_EXERCISE DESCRIPTION_
Type out every line of the data again, exactly.
---------- DATASET RECORDS
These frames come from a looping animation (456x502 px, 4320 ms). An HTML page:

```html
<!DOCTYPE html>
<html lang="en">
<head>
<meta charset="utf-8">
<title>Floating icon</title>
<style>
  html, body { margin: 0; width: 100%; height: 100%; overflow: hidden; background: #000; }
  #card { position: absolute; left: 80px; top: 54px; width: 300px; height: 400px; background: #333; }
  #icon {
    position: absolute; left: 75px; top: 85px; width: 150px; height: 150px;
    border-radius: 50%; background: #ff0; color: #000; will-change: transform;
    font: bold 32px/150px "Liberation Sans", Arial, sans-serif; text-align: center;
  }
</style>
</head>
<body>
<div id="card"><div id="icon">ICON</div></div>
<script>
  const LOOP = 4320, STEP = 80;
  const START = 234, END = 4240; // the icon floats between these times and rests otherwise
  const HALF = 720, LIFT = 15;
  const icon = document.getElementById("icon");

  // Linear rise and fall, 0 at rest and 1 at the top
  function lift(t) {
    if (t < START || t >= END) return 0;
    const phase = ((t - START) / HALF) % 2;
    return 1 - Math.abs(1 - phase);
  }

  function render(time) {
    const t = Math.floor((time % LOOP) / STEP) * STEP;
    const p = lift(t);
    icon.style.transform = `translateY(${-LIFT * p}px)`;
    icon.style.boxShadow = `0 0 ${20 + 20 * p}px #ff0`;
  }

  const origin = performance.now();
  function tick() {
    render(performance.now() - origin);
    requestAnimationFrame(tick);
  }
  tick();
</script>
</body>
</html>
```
--------------------
_SOLUTION FOR THIS PROBLEM_
These frames come from a looping animation (456x502 px, 4320 ms). An HTML page:

```html
<!DOCTYPE html>
<html lang="en">
<head>
<meta charset="utf-8">
<title>Floating icon</title>
<style>
  html, body { margin: 0; width: 100%; height: 100%; overflow: hidden; background: #000; }
  #card { position: absolute; left: 80px; top: 54px; width: 300px; height: 400px; background: #333; }
  #icon {
    position: absolute; left: 75px; top: 85px; width: 150px; height: 150px;
    border-radius: 50%; background: #ff0; color: #000; will-change: transform;
    font: bold 32px/150px "Liberation Sans", Arial, sans-serif; text-align: center;
  }
</style>
</head>
<body>
<div id="card"><div id="icon">ICON</div></div>
<script>
  const LOOP = 4320, STEP = 80;
  const START = 234, END = 4240; // the icon floats between these times and rests otherwise
  const HALF = 720, LIFT = 15;
  const icon = document.getElementById("icon");

  // Linear rise and fall, 0 at rest and 1 at the top
  function lift(t) {
    if (t < START || t >= END) return 0;
    const phase = ((t - START) / HALF) % 2;
    return 1 - Math.abs(1 - phase);
  }

  function render(time) {
    const t = Math.floor((time % LOOP) / STEP) * STEP;
    const p = lift(t);
    icon.style.transform = `translateY(${-LIFT * p}px)`;
    icon.style.boxShadow = `0 0 ${20 + 20 * p}px #ff0`;
  }

  const origin = performance.now();
  function tick() {
    render(performance.now() - origin);
    requestAnimationFrame(tick);
  }
  tick();
</script>
</body>
</html>
```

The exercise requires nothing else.